We have something special in honor of our special guest. We have John Berman here with what he learned on the Internets -- Anderson Cooper edition.

COOPER: You were tasked with just looking stuff up on the Internet?

JOHN BERMAN, CNN HOST: This is like the easiest project ever. Things have gone well for me here at CNN. I'd like to see if you like that.

COOPER: This must be a career high point for you. BERMAN: Indeed, it is.

BOLDUAN: He is stalling. Don't let him stall you.

BERMAN: This is right now -- this is where I'm getting my Pulitzer. There were 1.2 million hits of that video of you giggling, right. I mean -- so that's huge on the Internet. Also big, you know, there's a heavy metal song as you well know.

COOPER: Yes, I heard that.

BERMAN: It is titled "Anderson Cooper" -- cleverly named "Anderson Cooper".

CUOMO: The lyrics lose it a little bit, though.

BERMAN: Do you like it?

COOPER: It says I got my hair from like the mane of a Pegasus.

MICHAELA: Was that actually --

PEREIRA: Did they sing that in English?

COOPER: It was in fact English. It's a heavy metal thing.

BERMAN: Also on the Internet I learned, you know, you were asked, you know of all the interviews you've done, what is your favorite one?
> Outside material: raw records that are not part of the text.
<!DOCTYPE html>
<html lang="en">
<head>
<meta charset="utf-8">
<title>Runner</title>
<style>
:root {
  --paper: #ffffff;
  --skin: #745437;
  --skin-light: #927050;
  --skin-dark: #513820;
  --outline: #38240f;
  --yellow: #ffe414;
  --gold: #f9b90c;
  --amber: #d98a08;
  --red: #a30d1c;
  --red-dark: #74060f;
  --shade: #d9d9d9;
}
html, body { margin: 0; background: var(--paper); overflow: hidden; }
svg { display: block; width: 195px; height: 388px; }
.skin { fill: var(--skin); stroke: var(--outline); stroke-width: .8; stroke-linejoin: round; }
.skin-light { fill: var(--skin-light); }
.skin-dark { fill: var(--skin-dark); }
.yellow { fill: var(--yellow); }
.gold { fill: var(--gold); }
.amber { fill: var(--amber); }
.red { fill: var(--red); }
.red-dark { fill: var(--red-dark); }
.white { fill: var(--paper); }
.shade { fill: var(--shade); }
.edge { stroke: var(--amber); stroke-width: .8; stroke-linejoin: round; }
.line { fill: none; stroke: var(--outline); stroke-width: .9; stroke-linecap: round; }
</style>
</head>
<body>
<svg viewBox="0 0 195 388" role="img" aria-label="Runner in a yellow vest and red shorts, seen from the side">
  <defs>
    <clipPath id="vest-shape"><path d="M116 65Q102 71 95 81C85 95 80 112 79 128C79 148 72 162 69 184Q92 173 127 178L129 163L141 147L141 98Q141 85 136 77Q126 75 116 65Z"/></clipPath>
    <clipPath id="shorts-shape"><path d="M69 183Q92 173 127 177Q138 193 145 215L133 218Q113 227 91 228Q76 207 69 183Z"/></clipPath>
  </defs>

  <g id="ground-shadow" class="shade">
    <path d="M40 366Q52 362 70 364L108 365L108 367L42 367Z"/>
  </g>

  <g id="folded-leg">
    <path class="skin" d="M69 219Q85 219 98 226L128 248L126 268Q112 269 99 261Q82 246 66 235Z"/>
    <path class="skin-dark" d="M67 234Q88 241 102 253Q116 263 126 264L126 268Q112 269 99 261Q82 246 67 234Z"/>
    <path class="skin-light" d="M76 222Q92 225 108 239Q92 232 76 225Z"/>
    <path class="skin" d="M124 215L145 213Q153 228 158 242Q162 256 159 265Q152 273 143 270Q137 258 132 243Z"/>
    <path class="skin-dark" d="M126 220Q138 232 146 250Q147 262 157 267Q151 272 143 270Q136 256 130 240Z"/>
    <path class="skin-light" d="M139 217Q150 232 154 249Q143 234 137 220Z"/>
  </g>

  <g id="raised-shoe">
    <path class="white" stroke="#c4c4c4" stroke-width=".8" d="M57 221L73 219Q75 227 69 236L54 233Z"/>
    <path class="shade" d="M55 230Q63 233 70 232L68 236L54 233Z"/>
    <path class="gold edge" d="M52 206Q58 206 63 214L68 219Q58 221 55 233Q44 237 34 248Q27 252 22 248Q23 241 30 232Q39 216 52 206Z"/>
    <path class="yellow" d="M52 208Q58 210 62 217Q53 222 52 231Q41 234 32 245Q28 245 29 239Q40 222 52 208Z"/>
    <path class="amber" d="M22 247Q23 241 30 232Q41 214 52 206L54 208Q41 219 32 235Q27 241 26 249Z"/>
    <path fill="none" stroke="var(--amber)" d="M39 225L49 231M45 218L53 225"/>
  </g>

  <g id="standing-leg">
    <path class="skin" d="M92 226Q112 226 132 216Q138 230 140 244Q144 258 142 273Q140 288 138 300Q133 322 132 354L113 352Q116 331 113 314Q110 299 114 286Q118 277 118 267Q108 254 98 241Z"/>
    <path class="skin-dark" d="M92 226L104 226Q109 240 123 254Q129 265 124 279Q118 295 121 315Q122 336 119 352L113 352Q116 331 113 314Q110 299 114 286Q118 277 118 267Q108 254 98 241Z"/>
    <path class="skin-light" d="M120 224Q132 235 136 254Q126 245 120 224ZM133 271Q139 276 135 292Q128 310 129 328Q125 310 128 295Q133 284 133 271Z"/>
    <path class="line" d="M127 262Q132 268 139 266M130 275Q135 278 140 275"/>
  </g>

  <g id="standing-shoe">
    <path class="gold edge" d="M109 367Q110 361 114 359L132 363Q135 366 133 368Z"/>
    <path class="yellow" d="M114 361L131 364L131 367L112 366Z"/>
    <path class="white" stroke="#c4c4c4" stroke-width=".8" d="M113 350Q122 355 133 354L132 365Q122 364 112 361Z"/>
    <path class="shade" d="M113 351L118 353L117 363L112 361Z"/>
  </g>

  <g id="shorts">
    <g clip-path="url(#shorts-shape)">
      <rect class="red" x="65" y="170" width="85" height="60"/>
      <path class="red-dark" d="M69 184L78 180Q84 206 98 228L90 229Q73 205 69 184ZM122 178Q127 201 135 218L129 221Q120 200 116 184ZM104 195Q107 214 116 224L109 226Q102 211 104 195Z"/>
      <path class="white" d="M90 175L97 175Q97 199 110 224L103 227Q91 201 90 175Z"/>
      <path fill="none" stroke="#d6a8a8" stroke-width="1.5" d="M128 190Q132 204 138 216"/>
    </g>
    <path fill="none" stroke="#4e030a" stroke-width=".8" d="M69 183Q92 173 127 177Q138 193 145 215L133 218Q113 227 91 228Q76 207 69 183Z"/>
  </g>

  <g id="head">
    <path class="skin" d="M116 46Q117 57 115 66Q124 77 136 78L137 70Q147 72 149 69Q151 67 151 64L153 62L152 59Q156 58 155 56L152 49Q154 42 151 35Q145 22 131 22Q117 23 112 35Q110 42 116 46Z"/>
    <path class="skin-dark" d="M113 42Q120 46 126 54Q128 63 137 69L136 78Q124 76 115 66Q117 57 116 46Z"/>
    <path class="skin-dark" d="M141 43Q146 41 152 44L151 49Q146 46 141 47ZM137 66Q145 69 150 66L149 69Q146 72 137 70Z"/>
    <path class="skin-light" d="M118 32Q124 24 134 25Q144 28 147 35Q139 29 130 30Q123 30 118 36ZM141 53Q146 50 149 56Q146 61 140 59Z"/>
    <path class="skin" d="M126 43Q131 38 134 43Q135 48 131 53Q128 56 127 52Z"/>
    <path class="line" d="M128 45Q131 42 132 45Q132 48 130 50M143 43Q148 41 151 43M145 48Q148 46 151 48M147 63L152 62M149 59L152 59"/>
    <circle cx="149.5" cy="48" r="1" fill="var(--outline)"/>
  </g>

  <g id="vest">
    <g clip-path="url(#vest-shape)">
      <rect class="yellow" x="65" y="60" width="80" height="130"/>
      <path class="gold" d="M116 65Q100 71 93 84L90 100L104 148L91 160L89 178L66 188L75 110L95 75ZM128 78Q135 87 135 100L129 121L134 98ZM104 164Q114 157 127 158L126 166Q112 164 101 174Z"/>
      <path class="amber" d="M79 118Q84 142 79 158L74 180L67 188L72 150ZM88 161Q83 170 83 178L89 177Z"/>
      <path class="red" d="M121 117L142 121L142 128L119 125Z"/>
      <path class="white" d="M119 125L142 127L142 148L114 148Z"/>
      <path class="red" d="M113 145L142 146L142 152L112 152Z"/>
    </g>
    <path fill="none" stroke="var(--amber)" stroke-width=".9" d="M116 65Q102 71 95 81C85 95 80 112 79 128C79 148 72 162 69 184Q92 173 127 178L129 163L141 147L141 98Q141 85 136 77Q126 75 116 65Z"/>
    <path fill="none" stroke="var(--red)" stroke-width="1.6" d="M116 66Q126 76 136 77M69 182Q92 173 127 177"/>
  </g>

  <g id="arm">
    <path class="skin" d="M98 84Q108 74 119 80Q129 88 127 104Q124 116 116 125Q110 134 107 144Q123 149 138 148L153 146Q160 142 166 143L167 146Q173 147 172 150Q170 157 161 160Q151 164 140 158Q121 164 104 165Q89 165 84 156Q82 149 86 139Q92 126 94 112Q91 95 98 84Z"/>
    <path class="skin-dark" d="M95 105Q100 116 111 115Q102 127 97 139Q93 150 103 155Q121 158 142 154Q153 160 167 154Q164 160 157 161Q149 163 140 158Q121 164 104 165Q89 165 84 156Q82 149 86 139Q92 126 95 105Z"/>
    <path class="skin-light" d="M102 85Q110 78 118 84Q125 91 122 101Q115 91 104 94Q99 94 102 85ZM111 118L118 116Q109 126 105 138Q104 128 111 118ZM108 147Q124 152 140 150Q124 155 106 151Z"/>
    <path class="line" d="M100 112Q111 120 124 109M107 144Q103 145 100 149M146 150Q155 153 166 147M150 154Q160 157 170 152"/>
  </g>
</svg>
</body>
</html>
You have a lot of shows. You've got like three television shows at least. The answer to your favorite interview ever was grumpy cat -- it was grumpy cat. We have the video of it.

CUOMO: Show him the picture. There's you with the grumpy cat. Your favorite interview ever.

COOPER: Grumpy cat has now like a movie deal or a TV deal. I have to give him that.

BOLDUAN: Are you getting a cut of that?

COOPER: I wouldn't mind, yes.

BERMAN: You know what, though. Adele called that (inaudible). You said the grumpy cat.

COOPER: I tell you it was a great interview. She's fun, actually.

Adele has such a dirty vocabulary you have to edit all around what she says. Grumpy cat -- was that another problem.

COOPER: No, that was --

BERMAN: The grumpy cat was --


BOLDUAN: You didn't have to bleep him out.

COOPER: No, not.

BERMAN: Also, there's an edition of the song about you is also now a comic book.

COOPER: I heard this. Yes, yes.

BERMAN: Which is titled "Anderson Cooper" much like the song even (inaudible)


COOPER: They're worried about some middle-aged TV anchor.

BOLDUAN: What do you have to say for yourself, Anderson Cooper?


BOLDUAN: What do you have to say for yourself -- all these Internets?

CUOMO: She's calling you out.

COOPER: Nothing. I'm just doing my job.

I saw the cover of the comic book though. I'm curious -- I don't know how they could fill an actual comic book.

CUOMO: Oh they could do that. You've got one for this career going.

BOLDUAN: A humble brag by Anderson Cooper.

CUOMO: Anderson thank you for coming on the show.

BOLDUAN: Thanks Anderson.

CUOMO: Thanks for making this first week career highlight. Thanks to all of you for making NEW DAY special for us. We'll be back with you on Monday. Thank you very much.

Right now, "CNN NEWSROOM" --

PEREIRA: Thanks Anderson. Have a happy weekend everybody.

CUOMO: Carol Costello begins right now. Thanks to you, too Carol. It was great going to you everyday.

BOLDUAN: We're thanking everybody.

CAROL COSTELLO, CNN ANCHOR: It was fun listening to you guys. Thanks for the laughs this morning.

"NEWSROOM" starts now.